— What is needed —
Examine the material below. Gather every line in which the string "thin" appears.

— Source data —
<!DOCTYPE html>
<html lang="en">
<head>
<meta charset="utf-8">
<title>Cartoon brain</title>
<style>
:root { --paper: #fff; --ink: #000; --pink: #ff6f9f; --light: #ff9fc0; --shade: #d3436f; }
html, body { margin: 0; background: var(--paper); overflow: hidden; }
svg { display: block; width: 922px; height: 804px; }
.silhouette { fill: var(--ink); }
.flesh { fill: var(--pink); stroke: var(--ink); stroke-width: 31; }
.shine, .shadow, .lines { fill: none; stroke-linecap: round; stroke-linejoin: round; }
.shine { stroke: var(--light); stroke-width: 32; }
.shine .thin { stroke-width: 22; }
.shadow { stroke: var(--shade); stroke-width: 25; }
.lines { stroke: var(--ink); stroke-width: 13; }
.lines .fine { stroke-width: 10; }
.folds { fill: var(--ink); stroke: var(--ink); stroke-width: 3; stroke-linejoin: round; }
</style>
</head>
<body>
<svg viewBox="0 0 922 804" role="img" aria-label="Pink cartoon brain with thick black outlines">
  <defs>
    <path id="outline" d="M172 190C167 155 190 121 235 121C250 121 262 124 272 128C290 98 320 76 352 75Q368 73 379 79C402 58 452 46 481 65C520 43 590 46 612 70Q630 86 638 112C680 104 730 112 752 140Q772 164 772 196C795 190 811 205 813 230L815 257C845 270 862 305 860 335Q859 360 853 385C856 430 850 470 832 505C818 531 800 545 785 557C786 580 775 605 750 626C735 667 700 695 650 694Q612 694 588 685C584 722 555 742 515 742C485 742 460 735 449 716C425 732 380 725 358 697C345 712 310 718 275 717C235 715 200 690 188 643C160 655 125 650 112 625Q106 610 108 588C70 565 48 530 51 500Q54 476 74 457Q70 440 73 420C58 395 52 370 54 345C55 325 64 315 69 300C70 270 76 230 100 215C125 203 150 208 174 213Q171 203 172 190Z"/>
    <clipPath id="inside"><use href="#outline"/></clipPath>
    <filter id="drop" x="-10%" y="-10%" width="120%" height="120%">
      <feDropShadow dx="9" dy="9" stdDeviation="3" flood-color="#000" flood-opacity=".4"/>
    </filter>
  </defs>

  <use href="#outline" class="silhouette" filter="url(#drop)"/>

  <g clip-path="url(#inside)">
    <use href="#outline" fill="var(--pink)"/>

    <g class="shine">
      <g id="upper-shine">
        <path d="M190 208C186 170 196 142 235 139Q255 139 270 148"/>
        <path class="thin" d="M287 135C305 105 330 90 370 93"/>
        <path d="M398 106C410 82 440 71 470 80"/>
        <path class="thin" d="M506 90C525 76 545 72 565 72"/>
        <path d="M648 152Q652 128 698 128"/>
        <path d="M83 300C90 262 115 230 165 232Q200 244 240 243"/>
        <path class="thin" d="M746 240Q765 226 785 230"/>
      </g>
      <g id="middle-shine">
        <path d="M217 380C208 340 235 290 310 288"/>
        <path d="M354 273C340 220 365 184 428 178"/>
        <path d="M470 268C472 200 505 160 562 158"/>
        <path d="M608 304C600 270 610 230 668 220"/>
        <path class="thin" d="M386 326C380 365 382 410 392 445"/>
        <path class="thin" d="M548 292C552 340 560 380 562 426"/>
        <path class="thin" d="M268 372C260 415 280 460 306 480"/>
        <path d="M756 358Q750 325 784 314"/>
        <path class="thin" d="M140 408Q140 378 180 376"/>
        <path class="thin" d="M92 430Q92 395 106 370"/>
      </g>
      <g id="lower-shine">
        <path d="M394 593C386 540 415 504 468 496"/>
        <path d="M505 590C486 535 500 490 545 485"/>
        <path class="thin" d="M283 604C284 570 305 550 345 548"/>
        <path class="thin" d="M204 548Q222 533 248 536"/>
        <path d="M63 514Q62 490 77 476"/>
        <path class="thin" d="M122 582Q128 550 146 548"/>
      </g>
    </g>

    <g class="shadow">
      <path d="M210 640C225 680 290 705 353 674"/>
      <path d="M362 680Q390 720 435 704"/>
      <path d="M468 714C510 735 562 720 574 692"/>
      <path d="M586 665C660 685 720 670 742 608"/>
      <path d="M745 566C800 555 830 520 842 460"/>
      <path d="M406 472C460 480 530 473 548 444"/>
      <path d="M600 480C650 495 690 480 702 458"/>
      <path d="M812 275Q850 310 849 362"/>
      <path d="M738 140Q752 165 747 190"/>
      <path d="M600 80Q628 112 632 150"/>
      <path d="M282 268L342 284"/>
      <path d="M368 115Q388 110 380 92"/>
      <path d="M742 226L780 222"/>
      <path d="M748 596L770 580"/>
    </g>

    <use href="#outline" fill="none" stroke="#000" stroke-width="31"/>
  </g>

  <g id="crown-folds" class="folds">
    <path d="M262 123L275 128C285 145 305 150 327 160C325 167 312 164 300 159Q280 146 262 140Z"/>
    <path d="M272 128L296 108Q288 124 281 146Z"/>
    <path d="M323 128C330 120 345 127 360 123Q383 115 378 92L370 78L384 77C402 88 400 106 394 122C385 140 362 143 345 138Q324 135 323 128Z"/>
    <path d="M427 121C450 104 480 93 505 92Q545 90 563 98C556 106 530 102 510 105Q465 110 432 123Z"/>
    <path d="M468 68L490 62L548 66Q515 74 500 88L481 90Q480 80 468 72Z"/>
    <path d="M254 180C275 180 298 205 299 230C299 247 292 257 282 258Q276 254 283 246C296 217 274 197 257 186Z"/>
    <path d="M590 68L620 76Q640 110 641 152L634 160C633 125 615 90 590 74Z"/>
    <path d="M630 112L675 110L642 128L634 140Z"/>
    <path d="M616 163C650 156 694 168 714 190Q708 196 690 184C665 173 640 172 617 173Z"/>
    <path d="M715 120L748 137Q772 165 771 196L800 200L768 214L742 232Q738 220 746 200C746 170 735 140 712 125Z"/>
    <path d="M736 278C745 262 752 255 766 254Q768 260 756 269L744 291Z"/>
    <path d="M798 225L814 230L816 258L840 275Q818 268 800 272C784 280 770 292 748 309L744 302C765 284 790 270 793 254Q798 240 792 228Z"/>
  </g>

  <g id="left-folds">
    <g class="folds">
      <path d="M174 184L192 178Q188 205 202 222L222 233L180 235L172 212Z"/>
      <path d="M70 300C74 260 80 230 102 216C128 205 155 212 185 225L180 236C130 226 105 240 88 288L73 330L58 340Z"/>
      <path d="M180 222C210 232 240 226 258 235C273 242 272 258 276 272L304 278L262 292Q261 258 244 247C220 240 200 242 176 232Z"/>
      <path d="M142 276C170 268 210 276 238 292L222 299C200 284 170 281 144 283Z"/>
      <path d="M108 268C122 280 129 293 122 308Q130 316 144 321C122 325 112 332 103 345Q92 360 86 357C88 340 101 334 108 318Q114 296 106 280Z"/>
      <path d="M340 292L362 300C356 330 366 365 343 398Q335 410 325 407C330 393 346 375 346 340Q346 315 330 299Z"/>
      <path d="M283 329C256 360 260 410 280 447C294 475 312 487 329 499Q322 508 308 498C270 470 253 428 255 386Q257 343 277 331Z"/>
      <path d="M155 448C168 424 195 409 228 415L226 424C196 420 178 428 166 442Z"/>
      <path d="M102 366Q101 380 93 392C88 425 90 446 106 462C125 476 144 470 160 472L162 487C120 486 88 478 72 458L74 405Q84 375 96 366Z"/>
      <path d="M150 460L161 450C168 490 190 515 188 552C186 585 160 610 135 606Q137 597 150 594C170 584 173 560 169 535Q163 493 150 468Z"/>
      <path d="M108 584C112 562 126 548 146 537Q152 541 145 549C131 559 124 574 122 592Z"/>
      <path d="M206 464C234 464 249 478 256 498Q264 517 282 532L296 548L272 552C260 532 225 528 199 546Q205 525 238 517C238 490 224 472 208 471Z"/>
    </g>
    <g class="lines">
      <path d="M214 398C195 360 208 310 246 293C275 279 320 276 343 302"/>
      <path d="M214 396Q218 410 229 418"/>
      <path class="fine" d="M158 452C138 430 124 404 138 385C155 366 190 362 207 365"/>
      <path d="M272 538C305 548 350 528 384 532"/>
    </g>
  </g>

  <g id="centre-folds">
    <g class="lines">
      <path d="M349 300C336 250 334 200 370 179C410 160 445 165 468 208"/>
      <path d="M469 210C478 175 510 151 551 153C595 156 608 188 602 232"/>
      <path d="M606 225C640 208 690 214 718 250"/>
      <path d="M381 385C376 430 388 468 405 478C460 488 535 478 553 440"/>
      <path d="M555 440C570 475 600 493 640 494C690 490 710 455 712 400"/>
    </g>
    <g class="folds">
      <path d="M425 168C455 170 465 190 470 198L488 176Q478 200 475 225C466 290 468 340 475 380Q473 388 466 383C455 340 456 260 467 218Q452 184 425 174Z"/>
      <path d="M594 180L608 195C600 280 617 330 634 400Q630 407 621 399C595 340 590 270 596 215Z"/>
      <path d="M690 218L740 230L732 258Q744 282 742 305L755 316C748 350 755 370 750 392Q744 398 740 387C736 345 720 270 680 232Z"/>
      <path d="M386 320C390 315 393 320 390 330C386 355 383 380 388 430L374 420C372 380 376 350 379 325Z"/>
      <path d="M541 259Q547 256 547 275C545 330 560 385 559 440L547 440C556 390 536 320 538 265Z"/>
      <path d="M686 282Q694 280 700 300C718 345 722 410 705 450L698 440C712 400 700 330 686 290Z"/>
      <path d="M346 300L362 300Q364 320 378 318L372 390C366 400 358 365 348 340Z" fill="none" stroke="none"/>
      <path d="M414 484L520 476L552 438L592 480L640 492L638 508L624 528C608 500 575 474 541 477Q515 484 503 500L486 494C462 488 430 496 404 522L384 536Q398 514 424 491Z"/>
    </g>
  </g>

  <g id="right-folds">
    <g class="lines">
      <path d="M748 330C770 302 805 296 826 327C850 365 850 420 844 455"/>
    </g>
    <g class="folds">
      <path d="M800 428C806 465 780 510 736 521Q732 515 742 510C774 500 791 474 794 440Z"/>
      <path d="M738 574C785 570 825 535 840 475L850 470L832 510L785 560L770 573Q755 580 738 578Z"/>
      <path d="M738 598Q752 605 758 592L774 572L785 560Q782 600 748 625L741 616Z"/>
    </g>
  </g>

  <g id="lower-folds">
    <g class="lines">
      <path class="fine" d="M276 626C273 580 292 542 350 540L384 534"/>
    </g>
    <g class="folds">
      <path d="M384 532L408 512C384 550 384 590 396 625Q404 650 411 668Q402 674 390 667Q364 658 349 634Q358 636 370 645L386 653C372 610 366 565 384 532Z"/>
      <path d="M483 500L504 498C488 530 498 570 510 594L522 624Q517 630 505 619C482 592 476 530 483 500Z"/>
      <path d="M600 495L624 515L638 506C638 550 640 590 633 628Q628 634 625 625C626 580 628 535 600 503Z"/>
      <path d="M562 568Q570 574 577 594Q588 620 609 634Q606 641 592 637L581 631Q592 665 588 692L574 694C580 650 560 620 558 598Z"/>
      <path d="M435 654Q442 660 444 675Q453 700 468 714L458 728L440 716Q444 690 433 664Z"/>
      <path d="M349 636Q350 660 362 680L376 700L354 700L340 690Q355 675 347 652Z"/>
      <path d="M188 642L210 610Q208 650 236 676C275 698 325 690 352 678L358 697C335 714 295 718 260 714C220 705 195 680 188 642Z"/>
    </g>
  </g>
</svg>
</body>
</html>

— Answer section —
.shine .thin { stroke-width: 22; }
        <path class="thin" d="M287 135C305 105 330 90 370 93"/>
        <path class="thin" d="M506 90C525 76 545 72 565 72"/>
        <path class="thin" d="M746 240Q765 226 785 230"/>
        <path class="thin" d="M386 326C380 365 382 410 392 445"/>
        <path class="thin" d="M548 292C552 340 560 380 562 426"/>
        <path class="thin" d="M268 372C260 415 280 460 306 480"/>
        <path class="thin" d="M140 408Q140 378 180 376"/>
        <path class="thin" d="M92 430Q92 395 106 370"/>
        <path class="thin" d="M283 604C284 570 305 550 345 548"/>
        <path class="thin" d="M204 548Q222 533 248 536"/>
        <path class="thin" d="M122 582Q128 550 146 548"/>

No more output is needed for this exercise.